Could you copy out all the lines in the material below where the word "rect" occurs?

Excerpted data.
Content starts

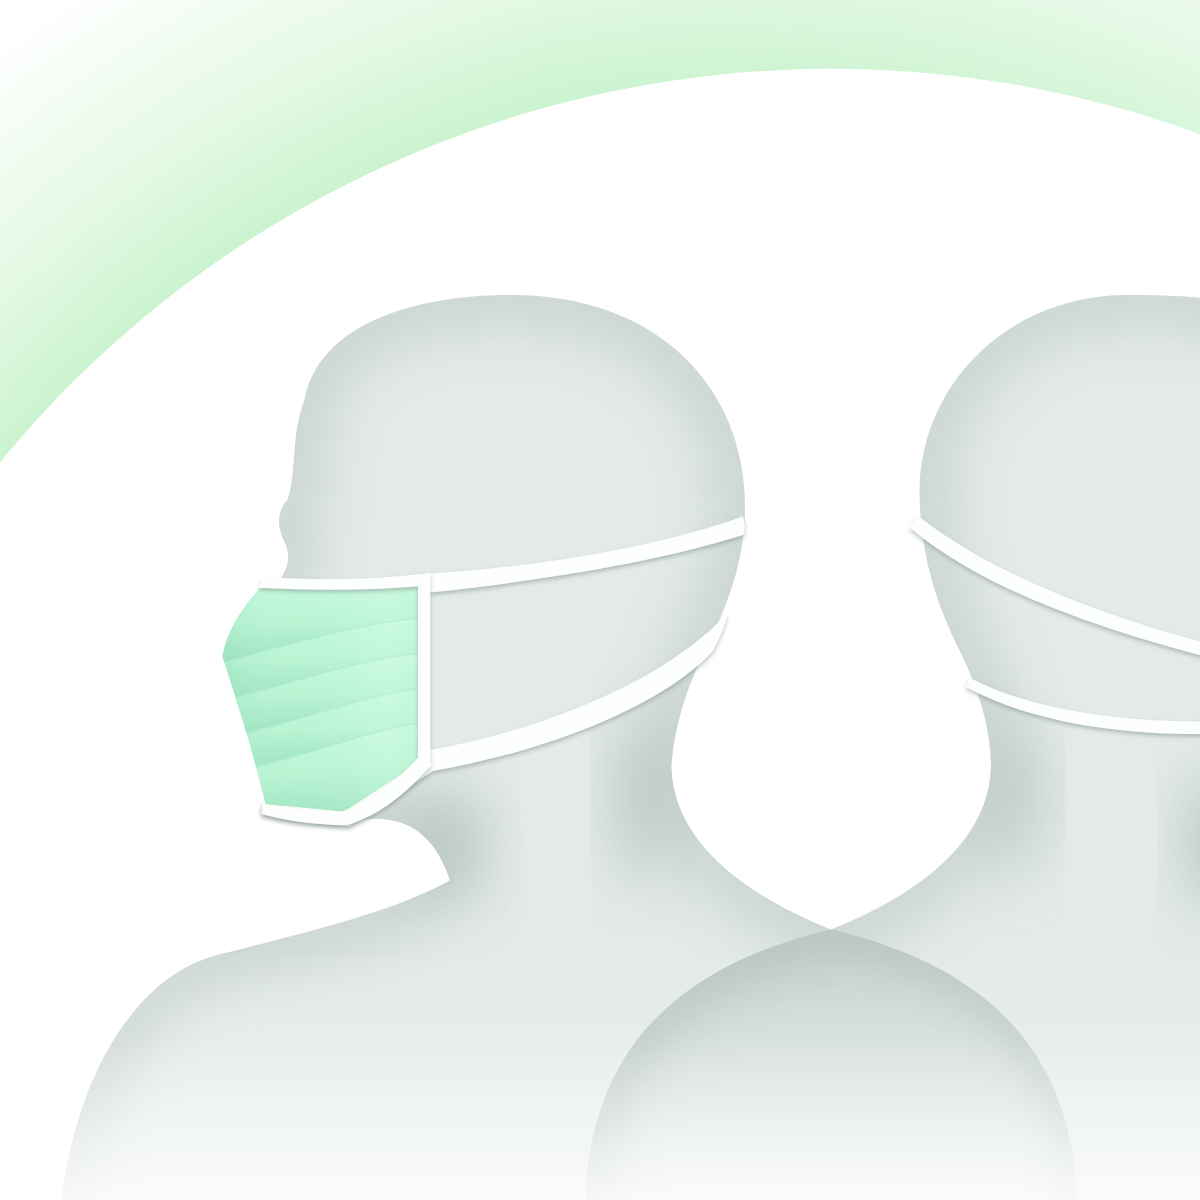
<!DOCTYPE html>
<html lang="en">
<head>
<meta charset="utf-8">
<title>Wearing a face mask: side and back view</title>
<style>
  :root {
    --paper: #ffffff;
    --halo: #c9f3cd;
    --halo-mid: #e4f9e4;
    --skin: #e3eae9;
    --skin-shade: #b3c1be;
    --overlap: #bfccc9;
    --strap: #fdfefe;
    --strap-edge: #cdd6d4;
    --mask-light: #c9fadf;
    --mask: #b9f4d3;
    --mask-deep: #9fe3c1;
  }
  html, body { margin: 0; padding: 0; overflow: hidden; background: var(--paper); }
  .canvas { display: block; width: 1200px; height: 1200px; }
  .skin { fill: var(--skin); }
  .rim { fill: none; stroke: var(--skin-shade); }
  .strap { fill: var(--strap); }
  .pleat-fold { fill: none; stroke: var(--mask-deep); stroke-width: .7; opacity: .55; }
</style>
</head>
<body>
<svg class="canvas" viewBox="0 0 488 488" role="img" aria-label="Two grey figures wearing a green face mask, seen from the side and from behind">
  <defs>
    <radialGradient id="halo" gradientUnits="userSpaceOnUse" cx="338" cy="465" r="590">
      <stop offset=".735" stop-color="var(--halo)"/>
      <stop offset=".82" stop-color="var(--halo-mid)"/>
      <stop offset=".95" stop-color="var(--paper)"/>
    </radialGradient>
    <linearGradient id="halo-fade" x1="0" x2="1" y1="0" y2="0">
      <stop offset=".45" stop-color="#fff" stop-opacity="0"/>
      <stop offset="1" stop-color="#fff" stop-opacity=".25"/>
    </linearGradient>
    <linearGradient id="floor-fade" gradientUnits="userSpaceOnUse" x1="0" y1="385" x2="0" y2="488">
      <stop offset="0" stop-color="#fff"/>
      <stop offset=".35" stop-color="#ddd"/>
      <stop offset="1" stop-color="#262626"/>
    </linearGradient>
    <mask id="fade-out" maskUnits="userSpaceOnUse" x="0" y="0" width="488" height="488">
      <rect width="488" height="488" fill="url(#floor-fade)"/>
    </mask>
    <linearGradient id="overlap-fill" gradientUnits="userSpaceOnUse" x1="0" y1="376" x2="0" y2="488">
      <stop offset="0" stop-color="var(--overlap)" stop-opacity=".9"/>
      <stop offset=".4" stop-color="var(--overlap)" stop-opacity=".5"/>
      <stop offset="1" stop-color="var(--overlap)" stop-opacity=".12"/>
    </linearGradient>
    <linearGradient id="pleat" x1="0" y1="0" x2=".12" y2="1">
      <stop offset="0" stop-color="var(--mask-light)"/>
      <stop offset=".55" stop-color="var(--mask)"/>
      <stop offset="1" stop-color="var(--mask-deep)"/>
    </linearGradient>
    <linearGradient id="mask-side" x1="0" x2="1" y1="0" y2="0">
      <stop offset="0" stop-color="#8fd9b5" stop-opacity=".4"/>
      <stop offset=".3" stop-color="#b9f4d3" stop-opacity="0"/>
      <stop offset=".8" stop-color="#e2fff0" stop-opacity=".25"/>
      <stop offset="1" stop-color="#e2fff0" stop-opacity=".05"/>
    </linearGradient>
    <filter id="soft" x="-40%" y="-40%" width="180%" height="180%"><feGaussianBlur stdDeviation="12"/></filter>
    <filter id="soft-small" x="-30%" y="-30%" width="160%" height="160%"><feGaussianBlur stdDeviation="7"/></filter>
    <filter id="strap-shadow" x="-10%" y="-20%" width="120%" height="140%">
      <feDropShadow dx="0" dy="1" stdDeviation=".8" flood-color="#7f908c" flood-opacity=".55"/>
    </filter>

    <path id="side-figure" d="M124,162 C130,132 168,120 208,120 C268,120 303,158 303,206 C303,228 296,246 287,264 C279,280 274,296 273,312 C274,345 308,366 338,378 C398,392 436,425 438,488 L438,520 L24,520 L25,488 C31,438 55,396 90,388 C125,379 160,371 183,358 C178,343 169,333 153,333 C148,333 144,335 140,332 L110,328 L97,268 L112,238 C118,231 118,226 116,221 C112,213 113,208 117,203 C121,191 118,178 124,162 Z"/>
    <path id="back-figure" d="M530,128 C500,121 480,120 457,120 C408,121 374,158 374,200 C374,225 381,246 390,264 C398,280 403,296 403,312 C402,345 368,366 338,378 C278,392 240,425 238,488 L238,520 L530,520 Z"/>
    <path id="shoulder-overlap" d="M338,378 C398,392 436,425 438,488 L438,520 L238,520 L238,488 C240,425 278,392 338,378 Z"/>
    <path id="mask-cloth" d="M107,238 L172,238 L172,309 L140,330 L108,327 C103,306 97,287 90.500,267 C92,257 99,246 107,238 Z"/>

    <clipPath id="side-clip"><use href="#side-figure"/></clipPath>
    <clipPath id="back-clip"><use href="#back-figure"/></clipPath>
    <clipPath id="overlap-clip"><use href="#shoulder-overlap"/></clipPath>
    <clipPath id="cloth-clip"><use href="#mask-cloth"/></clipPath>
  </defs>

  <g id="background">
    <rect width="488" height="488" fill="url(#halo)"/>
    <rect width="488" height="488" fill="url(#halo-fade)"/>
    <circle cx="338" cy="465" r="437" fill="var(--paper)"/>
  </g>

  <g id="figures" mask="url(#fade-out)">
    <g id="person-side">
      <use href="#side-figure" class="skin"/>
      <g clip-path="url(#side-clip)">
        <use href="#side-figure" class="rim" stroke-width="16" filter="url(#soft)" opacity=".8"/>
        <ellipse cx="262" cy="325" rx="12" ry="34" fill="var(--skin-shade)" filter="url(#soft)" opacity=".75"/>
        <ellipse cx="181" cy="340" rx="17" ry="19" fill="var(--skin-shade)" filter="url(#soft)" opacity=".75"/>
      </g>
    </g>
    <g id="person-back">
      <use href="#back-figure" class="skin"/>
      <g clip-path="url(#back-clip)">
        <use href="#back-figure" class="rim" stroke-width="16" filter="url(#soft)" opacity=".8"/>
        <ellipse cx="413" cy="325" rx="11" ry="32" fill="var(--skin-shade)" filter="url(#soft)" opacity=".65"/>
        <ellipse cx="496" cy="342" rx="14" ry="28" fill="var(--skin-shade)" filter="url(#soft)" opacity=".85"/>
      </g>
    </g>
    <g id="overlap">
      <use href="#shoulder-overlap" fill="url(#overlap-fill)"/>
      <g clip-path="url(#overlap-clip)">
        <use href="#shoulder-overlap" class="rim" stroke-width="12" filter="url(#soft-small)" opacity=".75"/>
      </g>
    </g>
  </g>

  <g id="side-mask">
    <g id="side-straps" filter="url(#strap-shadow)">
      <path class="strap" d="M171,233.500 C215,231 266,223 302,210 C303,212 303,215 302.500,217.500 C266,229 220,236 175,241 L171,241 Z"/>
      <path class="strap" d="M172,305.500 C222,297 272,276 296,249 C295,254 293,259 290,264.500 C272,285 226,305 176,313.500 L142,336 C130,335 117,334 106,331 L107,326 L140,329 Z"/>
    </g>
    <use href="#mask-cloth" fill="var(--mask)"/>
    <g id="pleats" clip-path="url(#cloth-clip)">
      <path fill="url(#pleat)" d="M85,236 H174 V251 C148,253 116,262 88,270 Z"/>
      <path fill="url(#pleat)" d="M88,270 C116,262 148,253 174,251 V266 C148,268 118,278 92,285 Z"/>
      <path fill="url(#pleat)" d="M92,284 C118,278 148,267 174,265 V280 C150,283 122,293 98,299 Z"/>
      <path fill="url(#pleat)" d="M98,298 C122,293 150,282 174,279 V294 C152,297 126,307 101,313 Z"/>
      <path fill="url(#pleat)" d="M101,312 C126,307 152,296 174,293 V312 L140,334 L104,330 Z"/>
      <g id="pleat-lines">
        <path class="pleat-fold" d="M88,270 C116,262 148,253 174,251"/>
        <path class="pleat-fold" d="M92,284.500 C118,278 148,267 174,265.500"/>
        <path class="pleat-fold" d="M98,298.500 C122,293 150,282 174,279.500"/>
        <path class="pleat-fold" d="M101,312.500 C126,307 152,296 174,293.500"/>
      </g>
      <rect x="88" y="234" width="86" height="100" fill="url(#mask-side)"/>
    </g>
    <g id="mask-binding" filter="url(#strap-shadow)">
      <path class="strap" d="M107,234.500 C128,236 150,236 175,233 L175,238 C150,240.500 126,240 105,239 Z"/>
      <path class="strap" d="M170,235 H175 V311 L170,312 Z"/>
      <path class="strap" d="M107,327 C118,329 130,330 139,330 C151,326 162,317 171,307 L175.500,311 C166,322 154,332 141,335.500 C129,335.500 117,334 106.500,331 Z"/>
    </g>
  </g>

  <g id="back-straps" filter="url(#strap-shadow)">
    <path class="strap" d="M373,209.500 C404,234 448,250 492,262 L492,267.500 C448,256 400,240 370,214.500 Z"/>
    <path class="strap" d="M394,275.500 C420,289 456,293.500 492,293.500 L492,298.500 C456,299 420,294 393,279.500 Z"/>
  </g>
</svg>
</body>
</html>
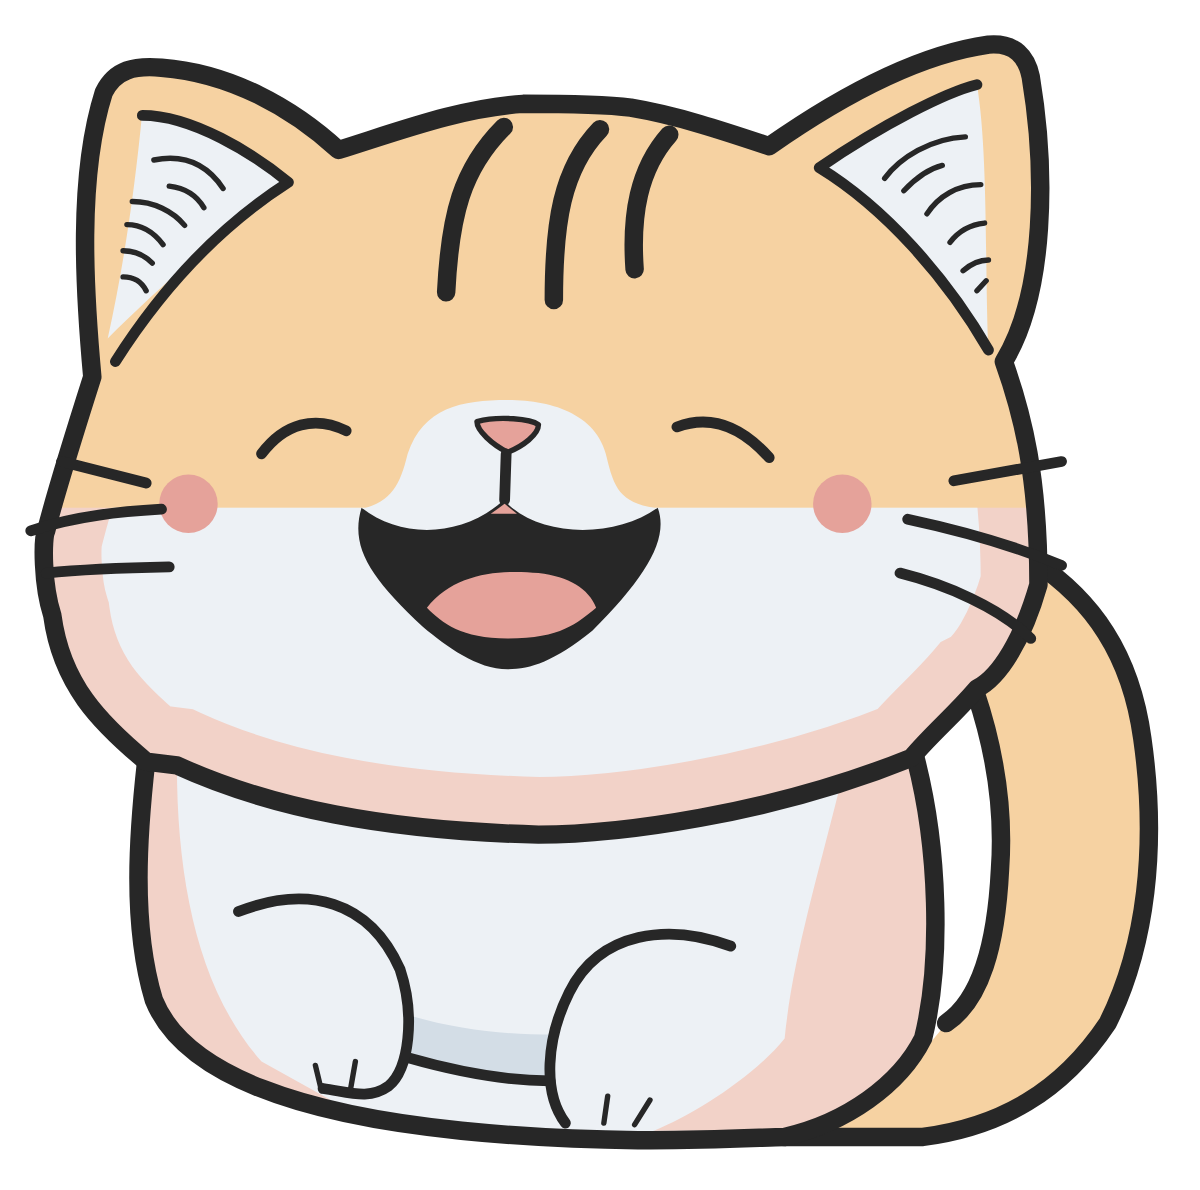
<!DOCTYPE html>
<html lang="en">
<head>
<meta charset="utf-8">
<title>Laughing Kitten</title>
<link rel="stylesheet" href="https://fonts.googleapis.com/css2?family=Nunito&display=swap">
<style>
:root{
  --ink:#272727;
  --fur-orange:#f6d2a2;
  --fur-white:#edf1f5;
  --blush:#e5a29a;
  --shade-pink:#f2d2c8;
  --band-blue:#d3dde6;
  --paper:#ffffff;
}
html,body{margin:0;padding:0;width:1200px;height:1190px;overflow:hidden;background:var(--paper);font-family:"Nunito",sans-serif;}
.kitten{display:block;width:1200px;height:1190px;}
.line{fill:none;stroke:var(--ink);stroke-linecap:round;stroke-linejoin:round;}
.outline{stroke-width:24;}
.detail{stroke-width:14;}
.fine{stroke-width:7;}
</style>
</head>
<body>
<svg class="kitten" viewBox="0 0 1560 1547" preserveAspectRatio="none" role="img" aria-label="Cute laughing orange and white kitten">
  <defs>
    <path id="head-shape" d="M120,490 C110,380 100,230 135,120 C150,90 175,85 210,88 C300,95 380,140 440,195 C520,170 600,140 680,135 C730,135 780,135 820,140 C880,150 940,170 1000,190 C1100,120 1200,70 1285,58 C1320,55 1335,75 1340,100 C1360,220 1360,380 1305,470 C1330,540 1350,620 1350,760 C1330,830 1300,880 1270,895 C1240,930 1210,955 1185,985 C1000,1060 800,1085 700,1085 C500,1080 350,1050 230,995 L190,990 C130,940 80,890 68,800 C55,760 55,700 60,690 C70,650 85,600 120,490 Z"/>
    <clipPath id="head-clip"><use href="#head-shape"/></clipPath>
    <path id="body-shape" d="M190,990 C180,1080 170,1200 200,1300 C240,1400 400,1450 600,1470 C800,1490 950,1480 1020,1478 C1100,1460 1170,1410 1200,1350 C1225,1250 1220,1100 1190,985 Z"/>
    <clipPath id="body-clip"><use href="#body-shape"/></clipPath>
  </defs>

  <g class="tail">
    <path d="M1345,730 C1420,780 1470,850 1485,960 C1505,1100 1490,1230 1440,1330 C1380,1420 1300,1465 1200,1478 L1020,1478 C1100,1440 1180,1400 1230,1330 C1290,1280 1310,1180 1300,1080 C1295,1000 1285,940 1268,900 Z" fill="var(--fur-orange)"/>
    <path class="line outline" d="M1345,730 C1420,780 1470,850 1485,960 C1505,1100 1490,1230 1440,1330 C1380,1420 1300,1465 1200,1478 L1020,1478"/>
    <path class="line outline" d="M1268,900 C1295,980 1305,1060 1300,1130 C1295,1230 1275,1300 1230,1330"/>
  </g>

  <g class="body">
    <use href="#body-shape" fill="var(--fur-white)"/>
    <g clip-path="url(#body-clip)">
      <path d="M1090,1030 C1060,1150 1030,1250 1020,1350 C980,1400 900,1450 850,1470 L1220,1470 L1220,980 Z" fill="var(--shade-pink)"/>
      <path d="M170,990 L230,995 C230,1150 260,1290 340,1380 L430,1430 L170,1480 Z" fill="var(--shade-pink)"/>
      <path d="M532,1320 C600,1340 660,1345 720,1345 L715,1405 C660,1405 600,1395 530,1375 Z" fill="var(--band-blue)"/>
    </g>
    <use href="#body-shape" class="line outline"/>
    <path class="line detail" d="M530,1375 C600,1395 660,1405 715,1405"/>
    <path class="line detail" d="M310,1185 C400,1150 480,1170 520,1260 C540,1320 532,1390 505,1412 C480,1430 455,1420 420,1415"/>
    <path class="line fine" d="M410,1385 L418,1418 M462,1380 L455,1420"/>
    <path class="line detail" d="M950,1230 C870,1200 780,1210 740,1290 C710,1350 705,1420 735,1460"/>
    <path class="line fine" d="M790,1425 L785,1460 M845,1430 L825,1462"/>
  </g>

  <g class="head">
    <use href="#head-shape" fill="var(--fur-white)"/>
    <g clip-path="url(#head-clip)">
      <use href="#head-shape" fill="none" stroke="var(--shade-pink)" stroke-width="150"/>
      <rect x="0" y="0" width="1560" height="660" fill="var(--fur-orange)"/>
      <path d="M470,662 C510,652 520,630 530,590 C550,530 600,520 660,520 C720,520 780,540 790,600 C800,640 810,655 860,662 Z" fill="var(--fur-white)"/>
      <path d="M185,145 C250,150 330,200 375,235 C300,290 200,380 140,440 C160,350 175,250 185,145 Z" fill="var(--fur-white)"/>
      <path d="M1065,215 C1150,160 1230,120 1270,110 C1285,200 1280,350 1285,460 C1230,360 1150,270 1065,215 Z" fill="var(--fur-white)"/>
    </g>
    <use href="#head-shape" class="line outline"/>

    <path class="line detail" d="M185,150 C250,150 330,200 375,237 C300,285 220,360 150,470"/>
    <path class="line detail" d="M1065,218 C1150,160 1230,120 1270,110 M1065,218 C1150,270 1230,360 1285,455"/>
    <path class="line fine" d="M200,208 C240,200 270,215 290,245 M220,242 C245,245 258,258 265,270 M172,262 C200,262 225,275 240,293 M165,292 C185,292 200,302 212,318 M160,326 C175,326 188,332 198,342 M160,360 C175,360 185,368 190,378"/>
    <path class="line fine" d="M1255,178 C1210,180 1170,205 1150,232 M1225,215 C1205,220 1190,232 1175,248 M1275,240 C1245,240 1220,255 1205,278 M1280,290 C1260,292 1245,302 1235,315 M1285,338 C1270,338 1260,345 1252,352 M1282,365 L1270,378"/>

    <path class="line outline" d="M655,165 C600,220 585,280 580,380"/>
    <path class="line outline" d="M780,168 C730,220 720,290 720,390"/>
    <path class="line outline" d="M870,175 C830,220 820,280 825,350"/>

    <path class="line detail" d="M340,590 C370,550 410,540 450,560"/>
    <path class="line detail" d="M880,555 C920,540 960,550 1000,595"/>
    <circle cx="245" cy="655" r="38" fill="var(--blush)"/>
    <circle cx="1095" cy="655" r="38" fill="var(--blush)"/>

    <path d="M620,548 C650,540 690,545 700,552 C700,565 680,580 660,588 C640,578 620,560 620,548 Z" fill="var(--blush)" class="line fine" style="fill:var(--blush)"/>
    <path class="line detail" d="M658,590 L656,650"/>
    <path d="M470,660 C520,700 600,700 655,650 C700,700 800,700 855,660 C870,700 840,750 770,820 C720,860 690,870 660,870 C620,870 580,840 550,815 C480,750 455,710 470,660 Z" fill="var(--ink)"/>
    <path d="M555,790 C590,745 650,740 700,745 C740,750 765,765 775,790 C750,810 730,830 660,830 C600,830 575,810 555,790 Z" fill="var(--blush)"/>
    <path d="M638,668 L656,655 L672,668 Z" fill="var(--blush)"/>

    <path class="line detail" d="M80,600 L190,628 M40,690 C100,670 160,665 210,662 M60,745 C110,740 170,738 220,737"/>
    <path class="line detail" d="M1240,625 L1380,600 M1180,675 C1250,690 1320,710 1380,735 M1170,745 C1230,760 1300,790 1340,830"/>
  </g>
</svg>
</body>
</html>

Content ends

Your response.
      <rect width="488" height="488" fill="url(#floor-fade)"/>
    <rect width="488" height="488" fill="url(#halo)"/>
    <rect width="488" height="488" fill="url(#halo-fade)"/>
      <rect x="88" y="234" width="86" height="100" fill="url(#mask-side)"/>
      <rect x="0" y="0" width="1560" height="660" fill="var(--fur-orange)"/>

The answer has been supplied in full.